Saudi nomads referred to their camels as “ships of the desert”, and there’s even a Quartzsite connection.  Hi Jolly (ie, “hajj Ali”,  hajj indicating one who has undertaken the pilgrimage to Mecca) is a local historical figure.

[Hi Jolly] was an Ottoman subject of Syrian and Greek parentage,  and in 1856 became one of the first camel drivers ever hired by the US Army to lead the camel driver experiment in the Southwest. Hi Jolly became a living legend until his death in Arizona.  -- [wikipedia](

And I seem to recall that camels were native to North America first.

But that’s not what I’m talking about.  I’m talking about my nearest neighbor’s ship of the desert.  Forgive the grainy digital zoom, as he’s a way off:

It _i_s amusing in an 8th grade way to see a boat in a desert. To be fair to our landlocked Captain,  Lake Havasu is nearby.  Vans and small boats both make tidy living spaces.
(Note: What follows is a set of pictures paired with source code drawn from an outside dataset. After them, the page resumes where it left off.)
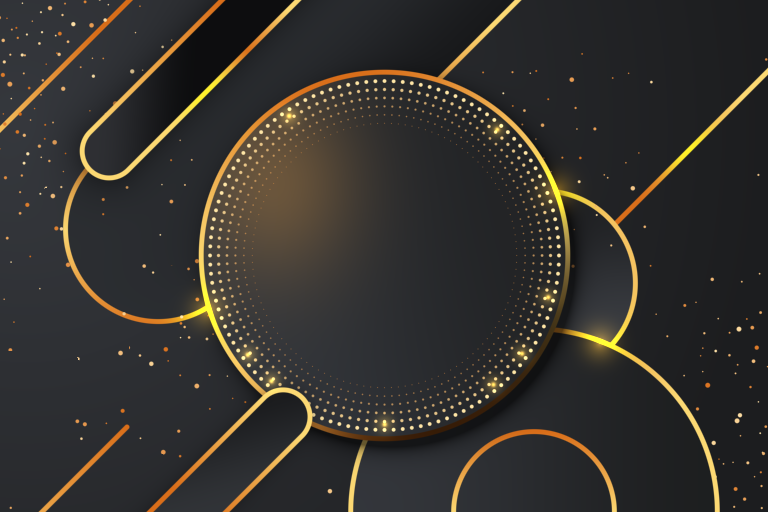
A WebGL 2 fragment shader for this background:

```glsl
#version 300 es
precision highp float;
uniform vec2 u_resolution;
out vec4 fragColor;

const vec2 DIAGONAL = vec2(0.70711);
const vec3 CREAM = vec3(0.99, 0.85, 0.45);
const vec3 ORANGE = vec3(0.85, 0.43, 0.10);
const vec3 YELLOW = vec3(1.0, 0.95, 0.16);
// The last three flares also cast a halo
const vec2 FLARES[5] = vec2[5](vec2(0.41, 0.81), vec2(1.344, 0.707),
    vec2(0.406, 0.395), vec2(1.086, 0.627), vec2(1.172, 0.33));
const float SPARKLE_ANGLES[8] = float[8](2.17, 0.84, -0.25, -0.62, -0.87, -1.57, 3.77, 3.98);

float pixel;
float flare = 0.0;

float hash(vec2 p) {
    return fract(sin(dot(p, vec2(127.1, 311.7))) * 43758.5453);
}

// Distance to a half-line that starts at a
float rayDistance(vec2 p, vec2 a, vec2 dir) {
    vec2 q = p - a;
    return length(q - dir * max(dot(q, dir), 0.0));
}

float coverage(float d) {
    return smoothstep(pixel, -pixel, d);
}

vec3 gold(float t) {
    return mix(mix(ORANGE, CREAM, clamp(t, 0.0, 1.0)), YELLOW, flare);
}

void stroke(inout vec3 color, float d, vec3 ink) {
    color = mix(color, ink, coverage(abs(d) - 0.0048));
}

void panel(inout vec3 color, float d, vec3 fill, vec3 ink) {
    color = mix(color, fill, coverage(d));
    stroke(color, d, ink);
}

void shade(inout vec3 color, float d, float amount, float width) {
    color *= 1.0 - amount * exp(-max(d, 0.0) / width);
}

float blob(vec2 p, vec2 center, vec2 size) {
    vec2 q = (p - center) / size;
    return exp(-dot(q, q));
}

// Gold dust, dense around four places
void dust(inout vec3 color, vec2 p) {
    float density = blob(p, vec2(0.03, 0.88), vec2(0.22, 0.36))
        + 0.7 * blob(p, vec2(1.07, 0.73), vec2(0.12, 0.13))
        + blob(p, vec2(1.5, 0.17), vec2(0.16, 0.3))
        + 0.6 * blob(p, vec2(0.38, 0.3), vec2(0.15, 0.15));
    for (float layer = 0.0; layer < 2.0; layer++) {
        vec2 grid = p / 0.034 + layer * 17.4;
        vec2 cell = floor(grid);
        float size = mix(0.0012, 0.0048, pow(hash(cell + 5.3), 2.0));
        vec2 offset = 0.2 + 0.6 * vec2(hash(cell + 1.7), hash(cell + 9.1));
        float d = length(fract(grid) - offset) * 0.034 - size;
        float present = step(hash(cell), 0.65 * density);
        vec3 tint = mix(ORANGE, vec3(1.0, 0.9, 0.68), hash(cell + 3.9));
        color = mix(color, tint, present * coverage(d));
    }
}

// Rings of dots that shrink toward the middle of the disc
void halftone(inout vec3 color, float radius, float angle) {
    float ring = floor((0.349 - radius) / 0.0165);
    float ringRadius = 0.349 - (ring + 0.5) * 0.0165;
    float turn = fract(angle / 6.28319 * 120.0 + 0.5) - 0.5;
    vec2 q = vec2(turn * 6.28319 / 120.0 * radius, radius - ringRadius);
    float d = length(q) - mix(0.0037, 0.0008, ring / 5.0);
    float visible = step(0.0, ring) * step(ring, 5.0) * (1.0 - ring * 0.1);
    color = mix(color, mix(vec3(1.0, 0.9, 0.65), ORANGE, ring / 7.0), visible * coverage(d));
}

void main() {
    vec2 p = gl_FragCoord.xy / u_resolution.y;
    pixel = 0.8 / u_resolution.y;
    for (int i = 0; i < 5; i++) flare += blob(p, FLARES[i], vec2(0.06));
    flare = min(flare, 1.0);

    // Backdrop and loose lines
    vec3 color = mix(vec3(0.21, 0.22, 0.24), vec3(0.11, 0.113, 0.12),
        min(length(p - vec2(0.05, 0.75)) / 1.45, 1.0));
    stroke(color, rayDistance(p, vec2(-0.01, 0.737), DIAGONAL), gold(0.75 - p.x * 4.0));
    stroke(color, rayDistance(p, vec2(1.19, 0.551), DIAGONAL), gold((p.x - 1.25) * 5.0));
    stroke(color, rayDistance(p, vec2(0.248, 0.166), -DIAGONAL), gold(0.5 - p.y * 3.0));

    // Wide band on the left and circle on the right
    float band = rayDistance(p, vec2(0.309, 0.553), DIAGONAL) - 0.181;
    float across = dot(p - vec2(0.309, 0.553), vec2(0.70711, -0.70711)) / 0.181;
    vec3 bandFill = mix(vec3(0.17, 0.18, 0.195), vec3(0.09, 0.093, 0.1),
        smoothstep(-0.6, 1.2, across) * smoothstep(0.3, 0.9, p.y));
    panel(color, band, bandFill, gold(abs(1.0 - abs(p.y - 0.55) * 5.0)));
    float sideCircle = length(p - vec2(1.061, 0.447)) - 0.18;
    panel(color, sideCircle, mix(vec3(0.22, 0.23, 0.25), vec3(0.13, 0.135, 0.145),
        smoothstep(0.35, 0.6, p.y)), gold(0.8));
    dust(color, p);

    // Nested circles at the bottom
    float nested = length(p - vec2(1.043, 0.0));
    panel(color, nested - 0.358, mix(vec3(0.2, 0.21, 0.23), vec3(0.115, 0.12, 0.125),
        smoothstep(0.7, 1.4, p.x)), gold(abs(p.x - 1.04) * 3.5));
    stroke(color, nested - 0.157, gold(1.0 - p.y / 0.157));

    // Upper capsule
    vec2 q = p - vec2(0.213, 0.705);
    float along = dot(q, DIAGONAL);
    float capsule = rayDistance(q, vec2(0.0), DIAGONAL) - 0.0525;
    shade(color, capsule, 0.35, 0.035);
    float glint = q.x > q.y ? abs(along - 0.33) * 9.0 : 1.0 - along * 2.8;
    panel(color, capsule, mix(vec3(0.18, 0.185, 0.2), vec3(0.05, 0.052, 0.058),
        smoothstep(-0.05, 0.25, along + (q.x - q.y) * 0.8)), gold(glint));

    // Main disc with its shadow, warm light and dotted rim
    vec2 c = p - vec2(0.751, 0.501);
    float radius = length(c);
    float angle = atan(c.y, c.x);
    shade(color, length(c - vec2(0.014, -0.016)) - 0.358, 0.6, 0.016);
    vec3 discFill = mix(vec3(0.195, 0.207, 0.227), vec3(0.135, 0.14, 0.148),
        smoothstep(-0.3, 0.3, c.x + c.y * 0.25));
    discFill += vec3(0.23, 0.135, 0.015) * blob(p, vec2(0.54, 0.645), vec2(0.16, 0.19));
    halftone(discFill, radius, angle);
    float rimShadow = smoothstep(0.2, 0.95, dot(c / max(radius, 0.001), vec2(0.6, -0.8)));
    vec3 rim = gold(0.5 - 0.5 * cos(2.0 * (angle - 1.8))) * (1.0 - 0.75 * rimShadow);
    panel(color, radius - 0.358, discFill, rim);

    // Lower capsule, over the disc
    q = p - vec2(0.553, 0.186);
    capsule = rayDistance(q, vec2(0.0), -DIAGONAL) - 0.0525;
    shade(color, capsule, 0.25, 0.015);
    panel(color, capsule, mix(vec3(0.19, 0.2, 0.215), vec3(0.09, 0.093, 0.1),
        smoothstep(-0.15, 0.1, q.y - q.x * 0.3)), gold(1.0 + dot(q, DIAGONAL) * 4.0));

    // Halos and sparkles
    for (int i = 2; i < 5; i++) {
        float d = length(p - FLARES[i]);
        color += vec3(0.9, 0.65, 0.12) * (0.3 * exp(-d * d / 0.0012) + 0.5 * exp(-d / 0.008));
    }
    for (int i = 0; i < 8; i++) {
        float a = SPARKLE_ANGLES[i];
        float d = length(c - 0.33 * vec2(cos(a), sin(a)));
        color += vec3(1.0, 0.78, 0.25) * (0.28 * exp(-d * d / 0.0003) + 0.8 * exp(-d * d / 0.00002));
    }
    fragColor = vec4(min(color, 1.0), 1.0);
}
```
The Captain spends his time thusly:

  • sitting on the boat looking out from the stern as if he were fishing off the back

  • yelling at himself or others – hard to tell

  • meandering shirtless

  • getting in the truck and driving past 5x/day.  I have zero idea where he could be going.

So far I have resisted the urge to walk by and ask if he’s catching anything.  The Possible Crazy Factor inspires me to keep my distance.


On of of the hikes with Muffin I saw a landform that took a few seconds to figure out:

Then I realized someone had ventured too far off the established two-track trail and got srsly stuck. There is evidence of substantial digging and rock additions.  Since there were no rusted vehicles or bones nearby I judge the extraction to be successful.

BLM areas

The BLM areas around Q-town are not pretty even by my desert-loving standards.   ”Desert pavement”, mainly.   These areas are harm-reduction arrangements intended to keep us snowbirds from destroying the desert like locusts.   Looks like this:

The BLM rotates the camping areas on some schedule and puts up NO  CAMPING BEYOND THIS POINT posts to keep us in the right spot.

Flora is creosote, mesquite, palo verde, and saguaro in some places.   Not much saguaro here in Plomosa Road BLM.  There’s a ton of them on the south side of I-10 but the road going into that area is pavement washboard.

The bleakness of it doesn’t bother me.  I need the warmth more than I need pretty stuff to look at.